Recently, my college took a major leap and decided to get rid of the paper to-go cups in our cafeteria. In the four years that I have been here, they have only tried to limit/ get rid of them once, and dining services received major backlash because of it. Students not only relied on these cups in the morning for their hot beverage of choice, but also to sustain their caffeine dependency throughout the day. Some would even smuggle food out using them.

Dining services initial attempt to get rid of the paper cups were futile, because students either did not have their own reusable mug to bring, or they just kept forgetting to carry it with them. The difference between the failure of the first attempt, and the success of this one, is that students were given the option of receiving a free reusable mug, given to them by the college. Now there was no reason to have paper cups in the dining hall because everyone had the opportunity to get a free mug.

So what's the big deal with paper cups?

You might say, "Paper cups are OK because they are easily recyclable. So what is the issue?"

Most paper cups are coated with polyethylene, a plastic derived from fossil fuels, and several other chemicals that can be harmful to the environment if they seep into the water supply. Also, the paper cup industry uses over 20 million trees annually to make cups and sleeves and it takes approximately 9,000 gallons of water to produce 10,000 cups.

Translate this to a college campus with about 1,300 students. The average student (such as myself) starts the day with one, maybe two cups of coffee. Then, they might need an afternoon pick-me-up. Suddenly it's dinner and *yawn* time for that third cup of coffee. One can quickly see how quickly paper waste builds up and how extremely cost ineffective paper cups are. According to our dining services, we were spending the equivalent of one student's tuition on paper cups per year alone!
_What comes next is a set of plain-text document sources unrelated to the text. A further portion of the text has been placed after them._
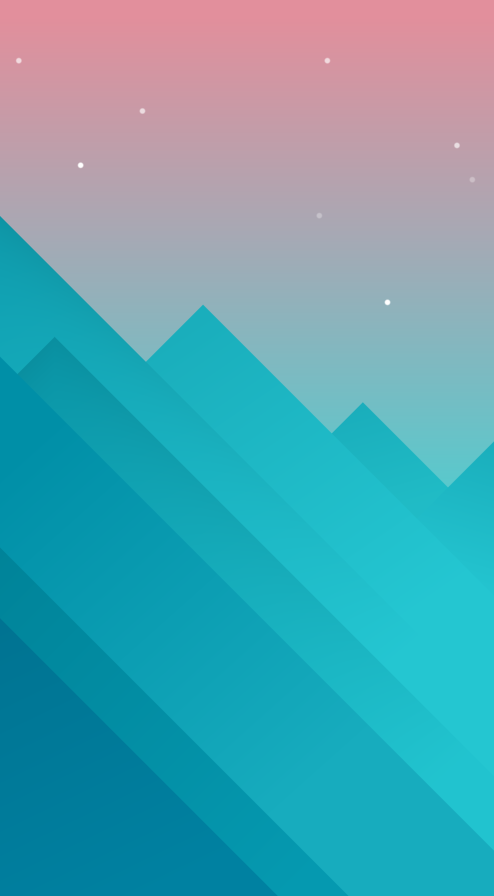
Reproduce this background procedurally as a Shadertoy shader.

```glsl
// Layered teal mountain ridges under a pink-to-aqua dusk sky with a few stars.

// Lays a 45-degree peak over the colour, with a gradient running from a to b
// and a soft shade just below its crest. Positions are measured from the top left.
void addRidge(inout vec3 color, vec2 p, vec2 peak, vec2 a, vec2 b,
              vec3 crestColor, vec3 footColor, float shade) {
    float depth = (p.y - peak.y - abs(p.x - peak.x)) * 0.7071;
    float along = clamp(dot(p - a, b - a) / dot(b - a, b - a), 0.0, 1.0);
    vec3 face = mix(crestColor, footColor, along);
    face *= 1.0 - shade * (1.0 - along) * exp(-max(depth, 0.0) / 0.04);
    float pixel = 0.7 / iResolution.y;
    color = mix(color, face, smoothstep(-pixel, pixel, depth));
}

vec3 sky(float y) {
    vec3 pink = vec3(0.885, 0.56, 0.61);
    vec3 mauve = vec3(0.655, 0.66, 0.705);
    vec3 aqua = vec3(0.35, 0.785, 0.80);
    vec3 upper = mix(pink, mauve, clamp((y - 0.02) / 0.24, 0.0, 1.0));
    return mix(upper, aqua, clamp((y - 0.26) / 0.28, 0.0, 1.0));
}

// Stars alternate between a high row and a lower, humped row.
vec2 starPosition(float i) {
    float k = i - 3.0;
    float x = i < 3.0 ? 0.021 + 0.069 * i
                      : 0.346 + 0.0456 * k + 0.0273 * sin(2.75 + 1.68 * k);
    float j = floor(i / 2.0);
    float high = 0.0677 + mod(j, 2.0) * (0.037 + 0.0192 * j);
    float low = 0.1836 + 0.163 * exp(-1.6 * (j - 1.81) * (j - 1.81));
    return vec2(x, mod(i, 2.0) < 0.5 ? high : low);
}

void mainImage(out vec4 fragColor, in vec2 fragCoord) {
    vec2 p = vec2(fragCoord.x, iResolution.y - fragCoord.y) / iResolution.y;
    float pixel = 1.0 / iResolution.y;
    vec3 color = sky(p.y);

    // Stars
    for (float i = 0.0; i < 8.0; i++) {
        float d = length(p - starPosition(i)) - 0.003;
        float brightness = 0.65 + 0.35 * sin(1.5708 * i);
        color = mix(color, vec3(1.0), brightness * smoothstep(pixel, -pixel, d));
    }

    // Distant peaks
    vec3 teal = vec3(0.10, 0.68, 0.735);
    vec3 bright = vec3(0.14, 0.775, 0.82);
    addRidge(color, p, vec2(0.405, 0.449), vec2(0.405, 0.449), vec2(0.44, 0.57),
             teal, vec3(0.125, 0.735, 0.775), 0.0);
    addRidge(color, p, vec2(0.651, 0.393), vec2(0.55, 0.49), vec2(0.50, 0.66),
             teal, bright, 0.0);
    addRidge(color, p, vec2(0.2266, 0.340), vec2(0.227, 0.34), vec2(0.46, 0.68),
             teal, bright, 0.0);

    // Middle slopes
    addRidge(color, p, vec2(-0.2, 0.041), vec2(0.0, 0.25), vec2(0.42, 0.75),
             vec3(0.06, 0.63, 0.70), bright, 0.08);
    addRidge(color, p, vec2(0.061, 0.376), vec2(0.06, 0.38), vec2(0.50, 0.86),
             vec3(0.04, 0.595, 0.665), vec3(0.13, 0.765, 0.81), 0.06);

    // Near slopes
    addRidge(color, p, vec2(-0.2, 0.198), vec2(0.05, 0.48), vec2(0.38, 0.85),
             vec3(0.0, 0.56, 0.655), vec3(0.09, 0.675, 0.745), 0.0);
    addRidge(color, p, vec2(-0.2, 0.411), vec2(0.0, 0.62), vec2(0.35, 0.97),
             vec3(0.0, 0.515, 0.60), vec3(0.02, 0.60, 0.69), 0.0);
    addRidge(color, p, vec2(-0.2, 0.490), vec2(0.0, 0.69), vec2(0.15, 1.0),
             vec3(0.0, 0.45, 0.57), vec3(0.0, 0.505, 0.63), 0.0);

    fragColor = vec4(color, 1.0);
}
```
By giving each student their own reusable and recyclable mug, the school has dramatically cut down on waste and will eventually be able to redirect the money previously spent on cups on other needed items. The school also incentivizes using reusable mugs by selling coffee at our cafe for a lower price when you bring your own mug.

There are several ways to reduce your waste, but one of the easiest ways to be more sustainable is to start using reusable cups and mugs. Reusable cups aren't only for coffee and tea. You can also cut back on plastic bottle waste by carrying your own personal water bottle.
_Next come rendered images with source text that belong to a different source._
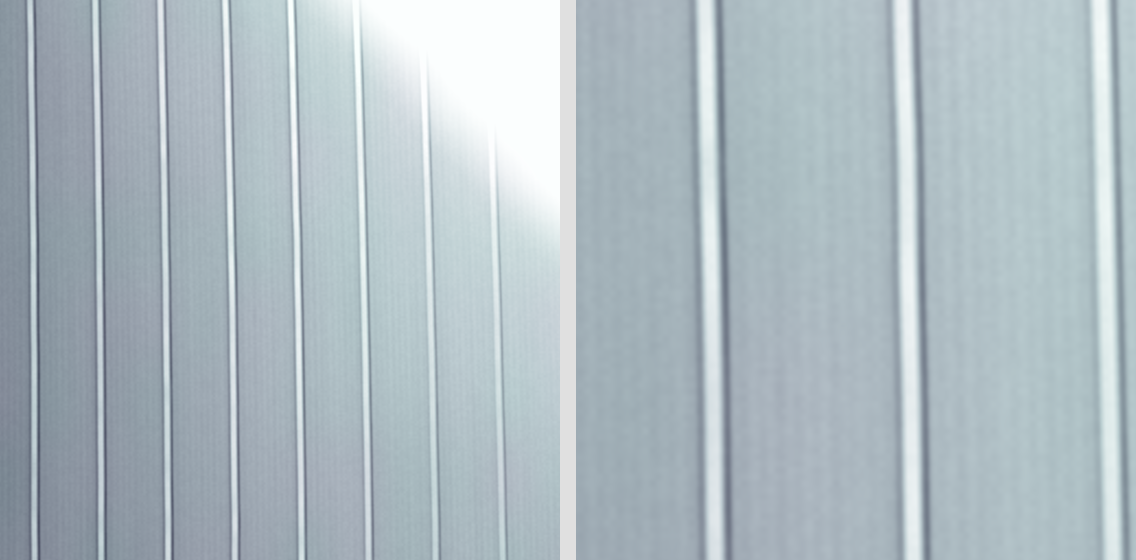
Left, the full canvas; right, a detail of the centre.
Write a three.js fragment shader that draws this texture.

```glsl
// Brushed metal panel with eight slightly leaning vertical ridges and a glare in the upper right corner.
#define RIDGES 8.0
#define FIRST_RIDGE vec2(0.0612, 0.0534)  // x at the bottom, x at the top
#define SPACING vec2(0.1194, 0.1163)      // at the bottom, at the top
#define BOW 0.0026
#define RIDGE_HALF_WIDTH 0.0048
#define GROOVE_OFFSET 0.0085
#define GROOVE_WIDTH 0.0024
#define FLUTES 11.0
#define GRAIN 0.028

varying vec2 vUv;

float hash(vec2 p) {
  vec3 q = fract(vec3(p.xyx) * 0.1031);
  q += dot(q, q.yzx + 33.33);
  return fract((q.x + q.y) * q.z);
}

float noise(vec2 p) {
  vec2 i = floor(p), f = fract(p);
  f = f * f * (3.0 - 2.0 * f);
  return mix(mix(hash(i), hash(i + vec2(1.0, 0.0)), f.x),
             mix(hash(i + vec2(0.0, 1.0)), hash(i + 1.0), f.x), f.y);
}

float bell(float d, float width) {
  d /= width;
  return exp(-d * d);
}

// Brightness to cool metal colour
vec3 metal(float level) {
  const vec3 slate = vec3(0.49, 0.53, 0.58);
  const vec3 silver = vec3(0.74, 0.80, 0.82);
  const vec3 white = vec3(0.985, 0.995, 0.995);
  vec3 lower = mix(slate, silver, (level - 0.49) / 0.25);
  vec3 upper = mix(silver, white, clamp((level - 0.74) / 0.24, 0.0, 1.0));
  return level < 0.74 ? lower : upper;
}

void main() {
  vec2 uv = vUv;

  // Ridge coordinates: index of the nearest ridge and signed distance to it
  float start = mix(FIRST_RIDGE.x, FIRST_RIDGE.y, uv.y) + BOW * 4.0 * uv.y * (1.0 - uv.y);
  float spacing = mix(SPACING.x, SPACING.y, uv.y);
  float across = (uv.x - start) / spacing;
  float index = clamp(floor(across + 0.5), 0.0, RIDGES - 1.0);
  float d = (across - index) * spacing;
  d += 0.0008 * (noise(vec2(index * 7.3, uv.y * 14.0)) - 0.5);

  // Broad light falling from the upper right
  float level = 0.485 + 0.30 * uv.x - 0.12 * uv.x * uv.x + uv.y * (0.06 + 0.18 * uv.x);
  float diagonal = uv.x + uv.y + 0.025 * (noise(uv * 9.0) - 0.5);
  float halo = smoothstep(1.25, 1.72, diagonal);
  float glare = smoothstep(1.50, 1.70, diagonal);
  level += 0.07 * halo * halo;

  // Faint flutes, brushed streaks and blotches
  float flute = sin(6.2832 * FLUTES * across);
  level += 0.006 * flute * (0.5 + noise(vec2(across * 3.0, uv.y * 5.0)));
  level += 0.016 * (noise(vec2(across * 16.0, uv.y * 2.5)) - 0.5);
  level += 0.018 * (noise(uv * vec2(9.0, 6.0) + 4.0) - 0.5);
  float speckle = 0.6 * noise(uv * 256.0) + 0.4 * noise(uv * 110.0 + 17.0);
  level += GRAIN * (speckle - 0.5);

  // Rounded highlight between a faint left shadow and a sharp right groove
  float fade = mix(1.0, 0.45, smoothstep(0.45, 0.95, uv.x));
  float crest = 1.0 - smoothstep(0.35, 1.5, abs(d) / RIDGE_HALF_WIDTH);
  float wear = 0.85 + 0.3 * noise(vec2(index * 5.1 + 2.0, uv.y * 30.0));
  level += 0.22 * fade * wear * crest;
  level -= 0.19 * mix(1.0, fade, 0.7) * wear * bell(d - GROOVE_OFFSET, GROOVE_WIDTH);
  level -= 0.10 * fade * fade * bell(d + 0.0078, 0.0026);
  level -= 0.02 * fade * bell(d, 0.02) * (1.0 - crest);

  // Glare washes out the relief
  level = mix(level, 1.0, glare);
  vec3 color = metal(level);

  // Slight pink and green drift
  float tint = noise(uv * vec2(11.0, 7.0) + 31.0) - 0.5;
  color += 0.022 * tint * vec3(1.0, -0.6, 0.3) * (1.0 - glare);

  gl_FragColor = vec4(clamp(color, 0.0, 1.0), 1.0);
}
```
What are some more ways that you integrate sustainable practices into your daily lives?